This new technology will offer for the first time, real‐time definition and pathological analysis of the tumour margins during surgery. It will allow surgeons to remove cancerous tissue with precision, decrease the incidence of positive margins, and thus avoid repeat surgeries and systemic therapies.
Removing a tumor from a person’s body is hard work. When a surgeon performs cancer removal procedures, their goal is to remove the tumor in its entirety with a rim of healthy tissue surrounding it, which allows them to determine that all the cancer has been removed. Still, surgeons must also be cautious to minimize the amount of healthy tissue they extract, a process that is complicated by the irregular shape of most tumors and their tendency to shift during surgery. Because of this, cancer removal procedures tend to be unpredictable – doctors may not be able to confirm they’ve removed a person’s cancer until tests are done on the tissue post-operation.
Collaborating with researchers at the Imperial College in England, the Queen’s University Laboratory for Percutaneous Surgery (Perk Lab) has created a tool they call the “NaviKnife” to make tumor-removal procedures more effective. The tool is essentially a fusion of the British iKnife, a “smart” surgical instrument, and real-time electro-magnetic mapping capacity developed at Queen’s. The iKnife without this modification could only alert surgeons if they had cut into cancerous tissue, whereas the NaviKnife allows them to be proactive in avoiding cancerous tissue altogether. The Queen’s School of Computing, specifically Dr. Gabor Fichtinger and colleagues, has also been instrumental in the NaviKnife’s development, troubleshooting issues of electro-magnetic mapping. So far, a NaviKnife pilot study has been conducted on several women seeking breast-conserving surgery with positive outcomes.
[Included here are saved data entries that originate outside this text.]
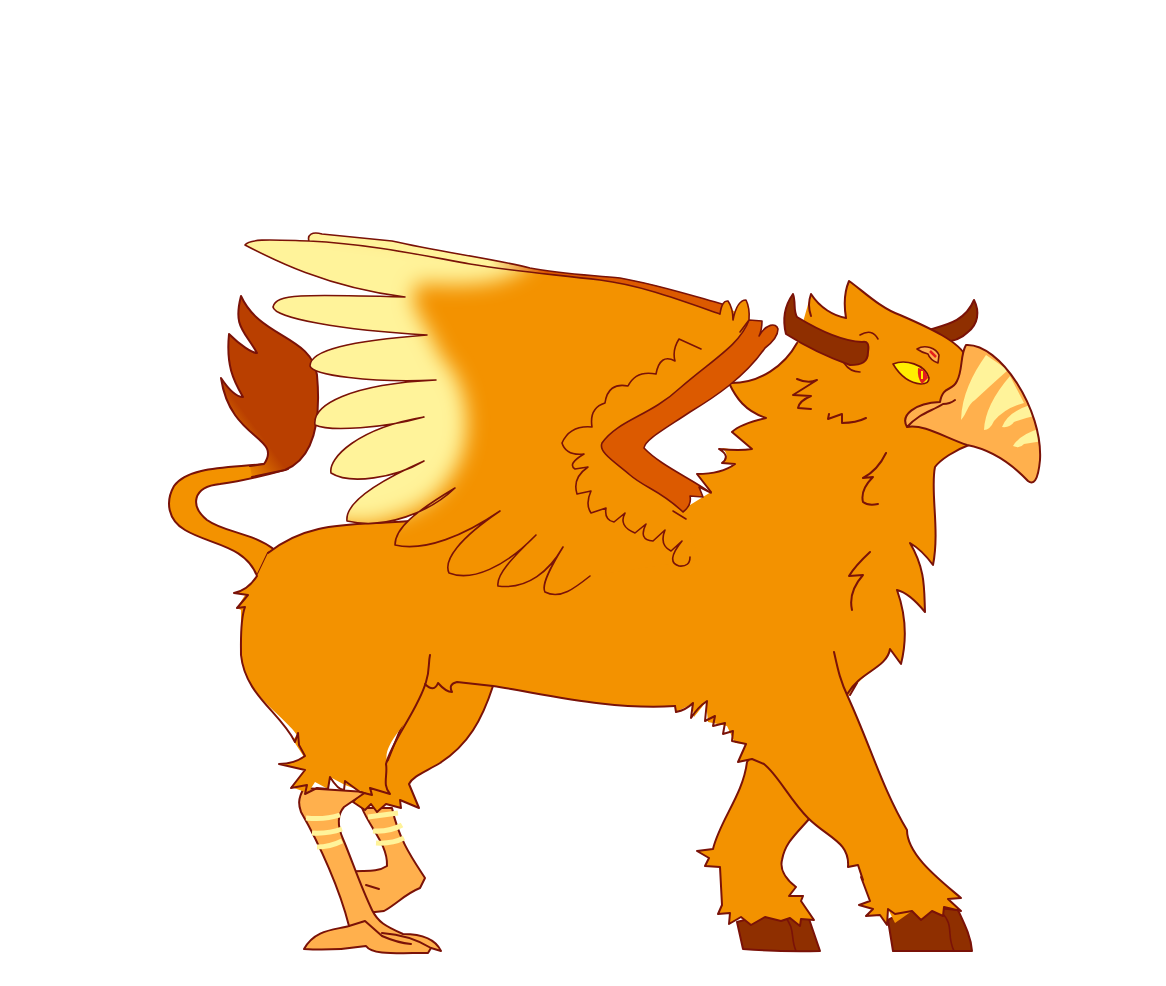
<!DOCTYPE html>
<html lang="en">
<head>
<meta charset="utf-8">
<title>Horned griffin</title>
<style>
:root {
  --paper: #ffffff;
  --coat: #f39200;
  --line: #7a1208;
  --arm: #dc5a00;
  --tuft: #b93f00;
  --horn: #8f2f00;
  --skin: #ffb04d;
  --cream: #fff39a;
  --iris: #ffee00;
  --pupil: #e5201c;
}
html, body { margin: 0; background: var(--paper); overflow: hidden; }
svg { display: block; width: 1166px; height: 986px; }
.ink { stroke: var(--line); stroke-width: 2; stroke-linejoin: round; stroke-linecap: round; }
.coat { fill: var(--coat); }
.skin { fill: var(--skin); }
.horn { fill: var(--horn); }
.cream { fill: var(--cream); }
.arm { fill: var(--arm); }
.open { fill: none; }
.fine { stroke-width: 1.6; }
.band { fill: none; stroke: var(--cream); stroke-width: 5; }
</style>
</head>
<body>
<svg viewBox="0 0 1166 986" role="img" aria-label="Orange griffin with horns, a beak, a feathered wing, bird hind legs and cloven front hooves">
  <defs>
    <path id="wing-shape" d="M245 245C250 238 275 240 309 241C307 235 312 231 322 234L392 241C440 252 490 258 530 268C560 274 590 275 620 278C655 284 690 295 722 304L749 320C740 345 712 360 680 388C650 416 618 420 602 443C598 452 615 462 630 475C645 488 660 490 683 512L700 560L590 576C575 588 560 600 545 592C541 585 550 568 563 547C550 570 528 590 498 586C496 575 512 558 536 535C505 567 472 582 449 573C443 560 460 538 500 511C465 535 425 552 395 545C395 528 415 512 455 488C430 512 385 530 347 521C345 505 370 485 424 461C395 478 350 485 331 473C328 458 358 428 424 417C385 428 330 432 315 425C312 405 350 384 436 380C370 383 312 375 310 366C310 350 350 341 427 335C340 330 275 318 273 307C276 294 300 294 405 297C325 287 270 258 245 245Z"/>
    <clipPath id="wing-clip"><use href="#wing-shape"/></clipPath>
    <clipPath id="beak-clip"><path d="M966 345C1000 343 1043 410 1040 460C1038 482 1033 485 1028 481C1010 462 988 449 967 445C945 438 925 424 907 427C900 415 915 403 940 402C943 385 952 392 957 381C963 370 960 355 966 345Z"/></clipPath>
    <linearGradient id="tail-shade" gradientUnits="userSpaceOnUse" x1="245" y1="478" x2="276" y2="455">
      <stop offset="0" stop-color="#f39200"/>
      <stop offset="1" stop-color="#b93f00"/>
    </linearGradient>
    <linearGradient id="edge-shade" gradientUnits="userSpaceOnUse" x1="490" y1="0" x2="545" y2="0">
      <stop offset="0" stop-color="#fff39a"/>
      <stop offset="1" stop-color="#dc5a00"/>
    </linearGradient>
    <filter id="soft" x="-20%" y="-20%" width="140%" height="140%"><feGaussianBlur stdDeviation="10"/></filter>
  </defs>

  <g id="far-hind-leg">
    <path class="ink skin" d="M362 808C370 828 388 845 387 866C375 874 360 869 350 872L357 914L384 911C398 903 405 894 420 888L425 878C412 858 399 840 392 808Z"/>
    <path class="ink open" d="M366 885L379 889"/>
    <path class="band" d="M368 817L398 813M373 831Q390 832 402 825M376 843Q392 844 404 838"/>
    <path class="ink coat" d="M430 655L493 686C482 720 468 745 440 763C425 772 413 776 409 784L419 808L400 800L401 808L386 804L377 812L371 804L365 810L353 802L388 760Z"/>
  </g>

  <g id="far-front-leg">
    <path class="ink horn" d="M737 922L743 949Q780 952 820 951L808 916L775 912Z"/>
    <path class="ink open fine" d="M784 916C796 928 790 938 796 951"/>
    <path class="ink coat" d="M747 762C743 795 720 820 713 849L697 851L709 858L705 866L720 867L722 905L718 914L730 913L729 924L741 917L751 925L765 917L781 921L790 918L800 926L801 919L814 920L801 901L803 896L789 896L796 887C784 878 780 868 782 860C785 843 795 835 810 818L764 740Z"/>
  </g>

  <g id="far-horn">
    <path class="ink horn" d="M928 330C945 325 965 322 974 300C980 312 978 324 968 332C960 340 950 342 942 342Z"/>
  </g>

  <g id="tail">
    <path class="ink coat" d="M268 553L275 550C252 532 225 533 207 520C190 506 192 487 220 484C250 480 270 474 288 469L264 464C230 468 188 466 174 486C165 502 168 520 185 530C210 545 245 545 257 576Z"/>
    <path fill="url(#tail-shade)" d="M250 466L264 464C283 437 230 440 221 378C229 390 236 397 243 397C233 380 226 365 229 334C240 345 252 353 257 353C244 330 233 327 241 296C260 338 312 336 317 375C321 420 315 458 285 470L252 477Z"/>
    <path class="ink open" d="M250 466L264 464C283 437 230 440 221 378C229 390 236 397 243 397C233 380 226 365 229 334C240 345 252 353 257 353C244 330 233 327 241 296C260 338 312 336 317 375C321 420 315 458 285 470L252 477"/>
  </g>

  <g id="near-hind-foot">
    <path class="ink skin" d="M304 788C297 800 299 806 301 812C320 845 340 890 349 926C335 930 315 929 304 949Q335 951 366 946C372 955 395 953 428 953L431 948L441 951C434 936 415 934 403 934C385 926 378 922 372 910C360 885 352 860 343 839C337 825 337 815 344 807L366 792Z"/>
    <path class="ink open" d="M349 926L365 921L382 936Q398 943 411 944M382 933Q410 935 431 948"/>
    <path class="band" d="M306 818Q325 820 340 815M312 833Q328 834 342 829M317 847Q330 847 342 841"/>
  </g>

  <g id="near-hoof">
    <path class="ink horn" d="M888 920L893 951H972C971 937 965 925 958 910L915 906Z"/>
    <path class="ink open fine" d="M941 912C955 925 946 935 954 951"/>
  </g>

  <g id="body">
    <path class="coat" d="M257 576L268 553C310 520 350 526 410 521L560 400L690 505L711 492L697 474C716 474 727 470 735 464L722 463Q731 456 722 448Q740 451 752 449L732 432Q740 424 766 418C745 411 736 398 729 383C760 384 785 365 797 343L811 294C820 308 834 316 846 318C843 300 846 288 849 281C862 290 880 308 900 315C930 328 960 342 966 357L969 445C955 450 940 460 935 467C930 490 940 530 933 565Q922 550 910 543C926 570 924 590 925 612C915 600 906 592 897 590C906 615 907 640 901 664L890 649C887 668 860 672 848 697C870 745 883 790 907 830C907 855 940 880 961 898L948 899L961 911L944 907L943 916L932 911L921 920L912 911L895 923L888 909L887 925L880 915L866 916L873 909L859 905L870 901L861 877L858 865L848 867C850 842 828 838 808 818C790 800 778 775 764 764L752 759L738 762L746 744L735 743L727 726L708 722L706 702L694 717L692 704L676 712L675 706C610 710 550 695 493 686L457 682L452 692L438 683L425 690C405 730 380 745 388 765V793L370 788L372 795L345 785L330 777L328 789L315 782L308 793L291 787L305 770L279 764Q294 764 304 757L293 740L297 735C280 712 245 695 241 655V610L237 608L245 595L234 593Q248 590 257 576Z"/>
    <path class="ink open" d="M268 553C310 520 350 526 410 521M257 576Q248 590 234 593L248 595L237 608L245 607C240 620 241 640 241 655C245 695 280 712 295 742L298 733L299 745L305 756Q294 764 279 764L305 770L291 788L307 785L305 794L317 788L328 789L330 777Q338 790 344 790L345 781L360 792L372 795L370 788L390 794C382 785 388 775 386 764C392 740 418 710 426 682C430 670 428 664 430 655M425 684Q434 693 438 683Q446 692 452 692Q448 684 457 682L493 686C550 695 610 710 675 706"/>
    <path class="ink open" d="M675 706L676 712Q686 710 693 703L691 718Q698 707 707 701L705 721L715 716L713 726L725 723L723 734L733 731L732 741L746 744L738 762L752 759L764 764C778 775 790 800 808 818C828 838 850 842 848 867L858 865L863 880L861 877L870 901L859 905L873 909L866 916L880 915L887 925L888 909L895 914L912 911L921 920L932 911L943 916L944 907L961 911L948 899L961 898C940 880 907 855 907 830C883 790 870 745 848 697C840 680 838 670 834 652M848 693C860 672 887 668 890 649L901 664C907 640 906 615 897 590C906 592 915 600 925 612C924 590 926 570 910 543Q922 550 933 565C940 530 930 490 935 467C940 460 955 450 969 445M850 695L857 683"/>
    <path class="ink open" d="M711 492L697 474C716 474 727 470 735 464L722 463Q731 456 719 449Q740 451 752 449L732 432Q740 424 766 418C745 411 736 398 729 383C760 384 785 365 797 343M811 316Q807 305 811 294C820 308 834 316 846 318C843 300 846 288 849 281C862 290 880 308 900 315C930 328 960 342 966 357"/>
    <path class="ink open" d="M797 379Q808 384 817 380L793 395L811 396Q799 401 798 408L811 409M829 414L828 419L842 414V423Q856 423 866 418M886 453Q878 470 863 478L873 477Q860 490 863 502Q868 506 878 504M870 552Q855 566 849 576L863 575Q848 592 852 610"/>
  </g>

  <g id="wing">
    <use href="#wing-shape" class="coat"/>
    <g clip-path="url(#wing-clip)">
      <path class="cream" filter="url(#soft)" d="M220 210L535 255Q515 292 420 283C400 300 430 325 440 355C470 385 472 430 460 460C440 500 420 512 370 524L280 520Z"/>
    </g>
    <path fill="url(#edge-shade)" d="M309 241C307 235 312 231 322 234L392 241C440 252 490 258 530 268C560 274 590 275 620 278C655 284 690 295 722 304L720 314C680 300 640 285 600 280C550 274 510 271 470 264C420 255 370 244 309 241Z"/>
    <path class="ink open fine" d="M309 241C307 235 312 231 322 234L392 241C440 252 490 258 530 268C560 274 590 275 620 278C655 284 690 295 722 304M720 314C680 300 640 285 600 280C550 274 510 271 470 264C420 255 370 244 309 241C275 240 250 238 245 245C270 258 325 287 405 297C300 294 276 294 273 307C275 318 340 330 427 335C350 341 310 350 310 366C312 375 370 383 436 380C350 384 312 405 315 425C330 432 385 428 424 417C358 428 328 458 331 473C350 485 395 478 424 461C370 485 345 505 347 521C385 530 430 512 455 488C415 512 395 528 395 545C425 552 465 535 500 511C460 538 443 560 449 573C472 582 505 567 536 535C512 558 496 575 498 586C528 590 550 570 563 547C550 568 541 585 545 592C560 600 575 588 590 576"/>
    <path class="ink open fine" d="M701 349L679 339Q672 350 675 361Q660 353 656 374Q636 370 628 386Q608 382 605 403Q589 408 592 427Q570 425 562 443Q566 456 584 454Q567 464 575 469L588 467Q572 478 577 494L591 491Q585 504 591 513L606 508Q604 520 614 522L625 513Q618 526 635 533L646 524Q638 540 653 541L665 530Q659 545 671 551L682 541Q665 562 679 566Q690 567 690 557"/>
    <path class="ink arm fine" d="M749 320L762 321Q762 330 759 336C766 324 776 322 778 329Q778 338 765 348C745 377 715 397 690 412C660 432 645 440 644 448C660 465 690 478 711 493L699 487L703 497L690 496Q692 505 683 512C660 490 645 488 630 475C615 462 598 452 602 443C618 420 650 416 680 388C712 360 740 345 749 320Z"/>
    <path class="ink open fine" d="M673 511L686 519"/>
    <path class="ink coat fine" d="M720 314Q722 300 728 301Q733 308 733 320Q737 300 746 300Q750 308 749 320L740 332"/>
  </g>

  <g id="face">
    <path class="ink open fine" d="M860 335Q872 328 878 339M844 363Q850 372 860 372"/>
    <path class="ink horn" d="M793 294C783 308 783 322 786 334C805 346 830 358 850 365C862 365 868 362 868 352Q870 340 862 342C840 341 815 328 797 317C793 310 796 302 793 294Z"/>
    <path fill="var(--iris)" class="ink fine" d="M893 364C905 359 925 364 929 378Q929 384 921 384C908 383 899 374 893 364Z"/>
    <path fill="var(--pupil)" d="M918 368Q926 369 928 378L922 384Q917 378 918 368Z"/>
    <path class="open" stroke="var(--iris)" stroke-width="2" d="M922 371V379"/>
    <path class="ink skin fine" d="M917 349C925 344 936 348 939 355L938 363Q930 360 928 354Q921 352 917 349Z"/>
    <path class="open" stroke="var(--pupil)" stroke-width="2.5" d="M930 351L936 357"/>
  </g>

  <g id="beak">
    <g clip-path="url(#beak-clip)">
      <path class="skin" d="M895 335H1050V490H895Z"/>
      <path class="cream" d="M986 355C972 375 962 395 961 420C967 414 967 405 975 400Q990 386 1008 370ZM1010 376Q985 405 984 430Q990 430 994 421Q1005 408 1024 403ZM1030 405Q1008 412 1002 427Q1010 428 1014 422Q1025 418 1038 415ZM1042 428Q1020 434 1013 446Q1020 449 1024 444L1042 441Z"/>
    </g>
    <path class="ink open" d="M966 345C1000 343 1043 410 1040 460C1038 482 1033 485 1028 481C1010 462 988 449 967 445C945 438 925 424 907 427C900 415 915 403 940 402C943 385 952 392 957 381C963 370 960 355 966 345ZM907 427C920 413 930 412 943 404Q950 404 955 400"/>
  </g>
</svg>
</body>
</html>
When the NaviKnife is used, fewer women had to get repeat surgeries—20% of the time additional surgeries were needed, in comparison to a current rate of 40-50%. The NaviKnife team looks forward to further developing this technology, and hopes to continue to reduce tumor removal procedures’ “positive margins”—instances wherein patients require additional procedures.